WORK INSTRUCTION | The answer is every line in the data below that contains the word "dialog".

MATERIAL FOR THE TASK |
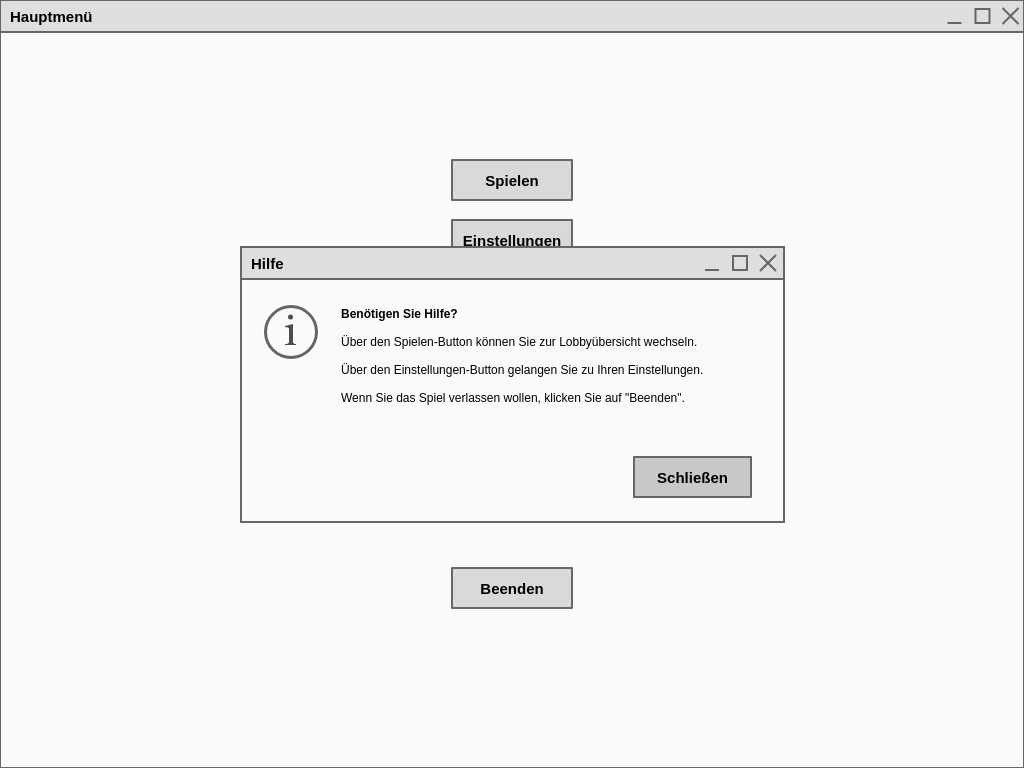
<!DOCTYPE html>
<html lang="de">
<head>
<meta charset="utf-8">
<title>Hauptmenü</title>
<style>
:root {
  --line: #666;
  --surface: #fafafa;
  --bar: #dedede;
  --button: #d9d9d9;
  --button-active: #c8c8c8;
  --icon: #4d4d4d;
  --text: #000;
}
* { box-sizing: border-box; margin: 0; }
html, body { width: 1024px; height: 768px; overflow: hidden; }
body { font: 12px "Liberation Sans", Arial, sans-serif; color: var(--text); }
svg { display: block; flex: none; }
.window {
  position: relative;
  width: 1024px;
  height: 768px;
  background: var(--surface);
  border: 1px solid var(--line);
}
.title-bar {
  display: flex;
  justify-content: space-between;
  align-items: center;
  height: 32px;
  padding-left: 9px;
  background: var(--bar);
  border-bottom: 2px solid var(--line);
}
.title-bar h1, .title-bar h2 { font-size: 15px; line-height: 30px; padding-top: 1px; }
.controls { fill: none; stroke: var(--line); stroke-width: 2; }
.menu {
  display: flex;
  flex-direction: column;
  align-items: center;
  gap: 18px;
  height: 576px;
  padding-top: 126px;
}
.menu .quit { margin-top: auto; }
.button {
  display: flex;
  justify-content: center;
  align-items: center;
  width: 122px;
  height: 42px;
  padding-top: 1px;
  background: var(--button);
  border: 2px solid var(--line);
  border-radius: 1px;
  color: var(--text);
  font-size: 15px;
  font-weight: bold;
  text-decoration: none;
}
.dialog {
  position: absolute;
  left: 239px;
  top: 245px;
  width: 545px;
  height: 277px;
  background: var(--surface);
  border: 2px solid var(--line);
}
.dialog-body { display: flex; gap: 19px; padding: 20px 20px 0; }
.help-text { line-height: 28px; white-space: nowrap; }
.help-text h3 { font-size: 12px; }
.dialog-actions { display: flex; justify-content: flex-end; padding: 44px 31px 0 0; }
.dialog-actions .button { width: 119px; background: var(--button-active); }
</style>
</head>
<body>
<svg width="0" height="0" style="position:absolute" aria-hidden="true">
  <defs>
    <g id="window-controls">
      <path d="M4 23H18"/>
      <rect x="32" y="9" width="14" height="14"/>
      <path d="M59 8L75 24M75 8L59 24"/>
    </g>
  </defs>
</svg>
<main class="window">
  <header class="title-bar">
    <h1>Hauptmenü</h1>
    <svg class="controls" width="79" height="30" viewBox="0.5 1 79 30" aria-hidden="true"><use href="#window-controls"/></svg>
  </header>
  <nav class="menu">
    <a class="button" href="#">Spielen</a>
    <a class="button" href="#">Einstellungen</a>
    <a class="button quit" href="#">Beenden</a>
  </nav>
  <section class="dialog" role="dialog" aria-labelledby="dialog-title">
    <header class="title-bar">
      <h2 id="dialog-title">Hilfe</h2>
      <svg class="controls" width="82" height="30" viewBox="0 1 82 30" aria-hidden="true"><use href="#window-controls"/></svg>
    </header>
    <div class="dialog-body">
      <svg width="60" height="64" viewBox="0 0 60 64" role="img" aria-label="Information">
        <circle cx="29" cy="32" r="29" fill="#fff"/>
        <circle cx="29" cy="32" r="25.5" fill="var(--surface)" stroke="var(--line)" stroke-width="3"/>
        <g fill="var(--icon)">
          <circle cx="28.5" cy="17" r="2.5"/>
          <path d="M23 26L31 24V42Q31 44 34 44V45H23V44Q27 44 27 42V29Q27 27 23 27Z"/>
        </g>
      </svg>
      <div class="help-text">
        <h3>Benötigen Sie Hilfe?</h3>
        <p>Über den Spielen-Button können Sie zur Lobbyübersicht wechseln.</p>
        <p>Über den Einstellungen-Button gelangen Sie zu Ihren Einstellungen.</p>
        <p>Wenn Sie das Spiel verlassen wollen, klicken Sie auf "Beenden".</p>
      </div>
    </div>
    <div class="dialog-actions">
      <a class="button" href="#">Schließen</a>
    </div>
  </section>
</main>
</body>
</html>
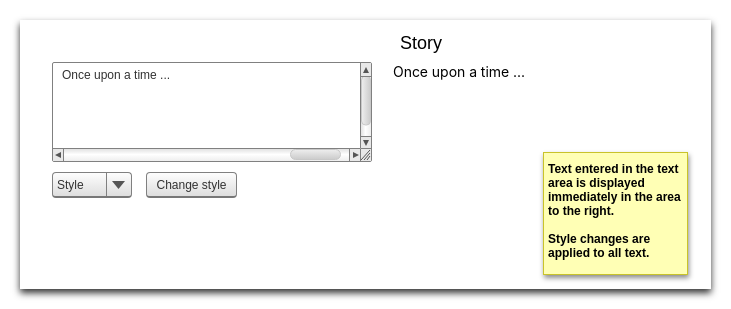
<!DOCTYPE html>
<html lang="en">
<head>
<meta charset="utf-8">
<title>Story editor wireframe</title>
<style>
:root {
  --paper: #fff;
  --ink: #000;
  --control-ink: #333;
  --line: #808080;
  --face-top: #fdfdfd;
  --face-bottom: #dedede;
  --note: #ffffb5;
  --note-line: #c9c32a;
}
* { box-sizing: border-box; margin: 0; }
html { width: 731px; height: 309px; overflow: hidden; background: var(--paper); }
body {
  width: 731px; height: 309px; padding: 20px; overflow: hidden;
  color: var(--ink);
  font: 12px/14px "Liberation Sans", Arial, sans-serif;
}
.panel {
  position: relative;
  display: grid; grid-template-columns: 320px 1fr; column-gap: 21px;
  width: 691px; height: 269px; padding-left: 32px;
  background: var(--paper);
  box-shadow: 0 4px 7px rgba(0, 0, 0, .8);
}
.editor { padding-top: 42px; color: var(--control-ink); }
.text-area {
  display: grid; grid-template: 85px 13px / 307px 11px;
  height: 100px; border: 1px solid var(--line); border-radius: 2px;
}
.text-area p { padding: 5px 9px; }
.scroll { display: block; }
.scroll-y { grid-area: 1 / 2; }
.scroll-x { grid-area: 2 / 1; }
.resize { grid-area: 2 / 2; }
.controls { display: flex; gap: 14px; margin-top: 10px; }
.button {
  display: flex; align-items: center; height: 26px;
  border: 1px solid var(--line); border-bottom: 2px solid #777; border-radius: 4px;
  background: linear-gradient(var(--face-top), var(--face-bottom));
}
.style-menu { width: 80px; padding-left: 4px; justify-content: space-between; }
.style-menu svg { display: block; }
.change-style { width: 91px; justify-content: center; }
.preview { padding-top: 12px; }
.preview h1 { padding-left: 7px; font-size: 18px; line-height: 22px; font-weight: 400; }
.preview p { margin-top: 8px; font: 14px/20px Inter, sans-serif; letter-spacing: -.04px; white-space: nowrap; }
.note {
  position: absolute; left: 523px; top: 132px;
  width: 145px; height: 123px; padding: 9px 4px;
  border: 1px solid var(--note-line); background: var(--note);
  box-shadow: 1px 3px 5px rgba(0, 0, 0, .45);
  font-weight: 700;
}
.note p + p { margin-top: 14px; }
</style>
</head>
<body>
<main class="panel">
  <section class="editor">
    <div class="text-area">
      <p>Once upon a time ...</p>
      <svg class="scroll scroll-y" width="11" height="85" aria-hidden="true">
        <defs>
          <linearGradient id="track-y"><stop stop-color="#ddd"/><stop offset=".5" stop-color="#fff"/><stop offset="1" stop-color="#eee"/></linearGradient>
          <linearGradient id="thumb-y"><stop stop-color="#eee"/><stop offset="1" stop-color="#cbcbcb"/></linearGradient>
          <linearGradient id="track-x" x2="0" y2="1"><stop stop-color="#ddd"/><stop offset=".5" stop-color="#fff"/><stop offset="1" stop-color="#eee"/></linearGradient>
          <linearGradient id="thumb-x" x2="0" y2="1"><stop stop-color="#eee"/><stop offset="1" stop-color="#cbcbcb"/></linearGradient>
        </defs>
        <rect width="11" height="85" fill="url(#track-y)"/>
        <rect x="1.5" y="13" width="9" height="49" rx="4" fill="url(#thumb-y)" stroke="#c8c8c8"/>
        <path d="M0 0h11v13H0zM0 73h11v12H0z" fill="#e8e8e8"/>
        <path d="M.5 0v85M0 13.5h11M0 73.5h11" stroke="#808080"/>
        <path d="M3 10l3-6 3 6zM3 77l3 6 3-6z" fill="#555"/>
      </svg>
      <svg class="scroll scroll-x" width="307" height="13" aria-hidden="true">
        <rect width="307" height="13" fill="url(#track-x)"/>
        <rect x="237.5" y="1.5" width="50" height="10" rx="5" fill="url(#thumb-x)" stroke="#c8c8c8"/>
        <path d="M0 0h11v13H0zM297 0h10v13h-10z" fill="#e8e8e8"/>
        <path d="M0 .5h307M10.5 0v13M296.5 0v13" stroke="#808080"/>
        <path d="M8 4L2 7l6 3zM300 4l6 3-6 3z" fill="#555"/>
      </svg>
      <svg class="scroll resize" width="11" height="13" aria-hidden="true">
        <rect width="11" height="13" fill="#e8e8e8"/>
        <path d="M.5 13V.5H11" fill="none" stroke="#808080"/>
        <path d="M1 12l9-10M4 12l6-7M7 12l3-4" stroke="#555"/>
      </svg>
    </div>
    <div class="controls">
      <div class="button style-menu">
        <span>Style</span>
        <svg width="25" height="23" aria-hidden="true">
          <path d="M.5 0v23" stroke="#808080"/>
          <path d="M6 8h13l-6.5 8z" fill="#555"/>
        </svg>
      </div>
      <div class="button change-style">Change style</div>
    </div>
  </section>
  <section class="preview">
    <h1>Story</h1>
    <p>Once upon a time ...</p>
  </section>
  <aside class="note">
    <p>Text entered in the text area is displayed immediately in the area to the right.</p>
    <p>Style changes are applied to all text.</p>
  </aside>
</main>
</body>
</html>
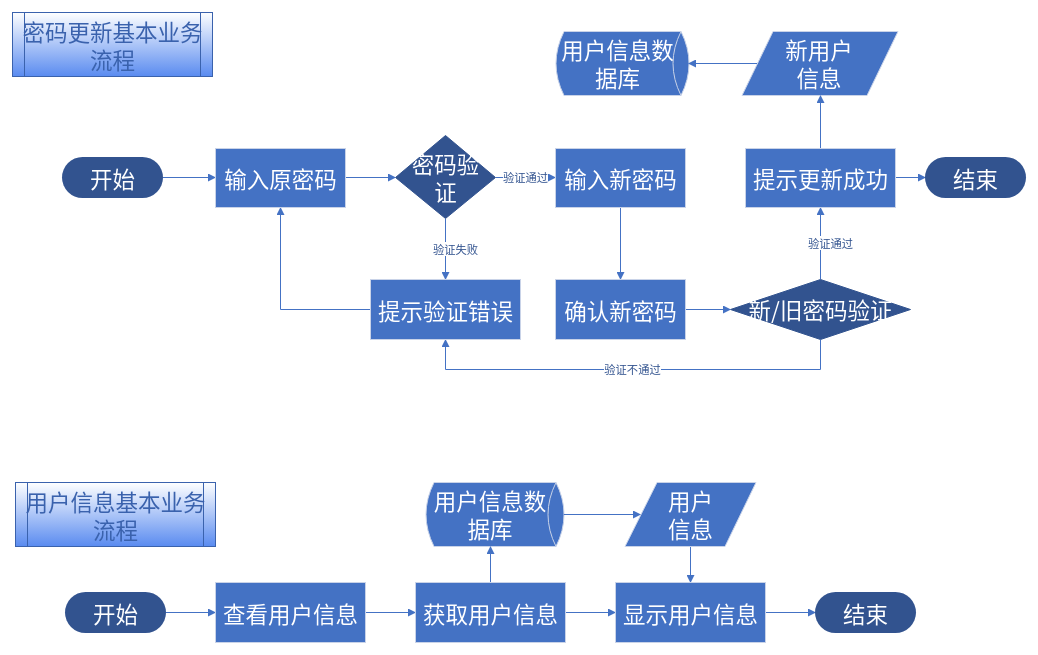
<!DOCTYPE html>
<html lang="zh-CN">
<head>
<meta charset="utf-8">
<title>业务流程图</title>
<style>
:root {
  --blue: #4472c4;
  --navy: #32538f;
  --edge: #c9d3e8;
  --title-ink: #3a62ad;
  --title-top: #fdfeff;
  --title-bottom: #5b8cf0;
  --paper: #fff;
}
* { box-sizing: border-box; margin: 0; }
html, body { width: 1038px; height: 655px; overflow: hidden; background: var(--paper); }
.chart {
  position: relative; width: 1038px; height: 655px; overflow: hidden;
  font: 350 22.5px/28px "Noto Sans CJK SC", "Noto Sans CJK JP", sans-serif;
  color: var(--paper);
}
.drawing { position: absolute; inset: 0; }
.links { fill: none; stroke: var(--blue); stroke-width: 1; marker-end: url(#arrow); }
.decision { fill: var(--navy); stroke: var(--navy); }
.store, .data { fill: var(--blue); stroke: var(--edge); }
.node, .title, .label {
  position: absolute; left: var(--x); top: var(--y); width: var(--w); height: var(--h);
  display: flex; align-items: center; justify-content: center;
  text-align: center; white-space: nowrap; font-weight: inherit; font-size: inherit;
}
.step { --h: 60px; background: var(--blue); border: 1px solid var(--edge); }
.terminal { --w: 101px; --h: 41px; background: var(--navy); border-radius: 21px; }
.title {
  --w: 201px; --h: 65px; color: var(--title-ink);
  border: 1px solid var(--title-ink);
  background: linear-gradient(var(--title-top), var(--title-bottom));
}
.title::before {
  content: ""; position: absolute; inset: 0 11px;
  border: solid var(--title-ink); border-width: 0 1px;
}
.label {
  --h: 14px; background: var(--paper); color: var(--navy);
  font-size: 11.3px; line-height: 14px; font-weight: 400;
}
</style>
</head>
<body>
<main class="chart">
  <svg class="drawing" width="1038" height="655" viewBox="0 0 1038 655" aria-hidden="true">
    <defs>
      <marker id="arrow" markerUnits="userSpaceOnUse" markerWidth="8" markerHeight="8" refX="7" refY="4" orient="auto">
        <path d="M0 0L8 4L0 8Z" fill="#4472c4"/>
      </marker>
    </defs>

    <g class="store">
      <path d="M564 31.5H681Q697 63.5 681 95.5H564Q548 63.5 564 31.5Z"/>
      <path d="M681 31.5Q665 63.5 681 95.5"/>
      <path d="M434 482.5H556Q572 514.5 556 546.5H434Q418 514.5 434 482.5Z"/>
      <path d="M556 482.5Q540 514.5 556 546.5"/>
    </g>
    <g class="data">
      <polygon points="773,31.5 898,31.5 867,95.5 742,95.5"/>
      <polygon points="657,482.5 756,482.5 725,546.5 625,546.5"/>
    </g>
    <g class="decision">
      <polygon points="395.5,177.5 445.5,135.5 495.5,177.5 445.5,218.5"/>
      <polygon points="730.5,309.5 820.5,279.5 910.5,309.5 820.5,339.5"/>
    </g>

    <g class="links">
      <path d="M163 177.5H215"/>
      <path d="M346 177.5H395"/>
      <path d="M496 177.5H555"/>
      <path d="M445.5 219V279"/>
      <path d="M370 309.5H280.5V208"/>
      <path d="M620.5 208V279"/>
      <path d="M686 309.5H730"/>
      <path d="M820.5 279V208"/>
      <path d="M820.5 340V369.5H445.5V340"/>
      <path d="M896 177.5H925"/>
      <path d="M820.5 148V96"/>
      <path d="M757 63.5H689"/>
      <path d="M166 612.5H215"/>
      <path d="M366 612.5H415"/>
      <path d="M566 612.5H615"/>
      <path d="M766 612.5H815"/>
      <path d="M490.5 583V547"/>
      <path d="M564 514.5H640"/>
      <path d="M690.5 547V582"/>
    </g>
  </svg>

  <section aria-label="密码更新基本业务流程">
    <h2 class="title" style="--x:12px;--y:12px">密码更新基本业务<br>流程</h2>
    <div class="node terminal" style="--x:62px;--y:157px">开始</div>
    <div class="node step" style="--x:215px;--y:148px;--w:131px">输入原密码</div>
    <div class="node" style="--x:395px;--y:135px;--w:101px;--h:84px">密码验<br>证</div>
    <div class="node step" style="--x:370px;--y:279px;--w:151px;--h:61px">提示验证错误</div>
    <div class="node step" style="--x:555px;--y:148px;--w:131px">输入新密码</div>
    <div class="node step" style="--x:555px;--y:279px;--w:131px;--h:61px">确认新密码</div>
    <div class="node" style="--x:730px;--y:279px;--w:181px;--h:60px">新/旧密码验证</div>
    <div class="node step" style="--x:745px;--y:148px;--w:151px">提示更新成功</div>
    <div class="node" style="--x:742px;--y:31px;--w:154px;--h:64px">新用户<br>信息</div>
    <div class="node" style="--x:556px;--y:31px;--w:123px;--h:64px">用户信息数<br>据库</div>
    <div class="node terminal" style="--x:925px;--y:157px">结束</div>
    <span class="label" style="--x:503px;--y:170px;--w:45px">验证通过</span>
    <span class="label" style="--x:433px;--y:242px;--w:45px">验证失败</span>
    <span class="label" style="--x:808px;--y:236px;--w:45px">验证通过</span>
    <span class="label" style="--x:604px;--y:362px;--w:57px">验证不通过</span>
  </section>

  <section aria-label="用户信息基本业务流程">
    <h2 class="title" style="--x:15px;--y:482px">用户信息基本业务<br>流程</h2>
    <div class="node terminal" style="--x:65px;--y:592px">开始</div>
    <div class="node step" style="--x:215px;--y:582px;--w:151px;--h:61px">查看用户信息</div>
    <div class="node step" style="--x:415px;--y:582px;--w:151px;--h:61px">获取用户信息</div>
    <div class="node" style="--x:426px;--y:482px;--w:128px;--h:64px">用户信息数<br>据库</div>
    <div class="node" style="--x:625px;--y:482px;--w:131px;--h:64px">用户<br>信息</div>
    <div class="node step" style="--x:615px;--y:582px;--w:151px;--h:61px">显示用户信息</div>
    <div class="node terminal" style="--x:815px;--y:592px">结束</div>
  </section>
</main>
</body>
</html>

RESPONSE AREA |
.dialog {
.dialog-body { display: flex; gap: 19px; padding: 20px 20px 0; }
.dialog-actions { display: flex; justify-content: flex-end; padding: 44px 31px 0 0; }
.dialog-actions .button { width: 119px; background: var(--button-active); }
  <section class="dialog" role="dialog" aria-labelledby="dialog-title">
      <h2 id="dialog-title">Hilfe</h2>
    <div class="dialog-body">
    <div class="dialog-actions">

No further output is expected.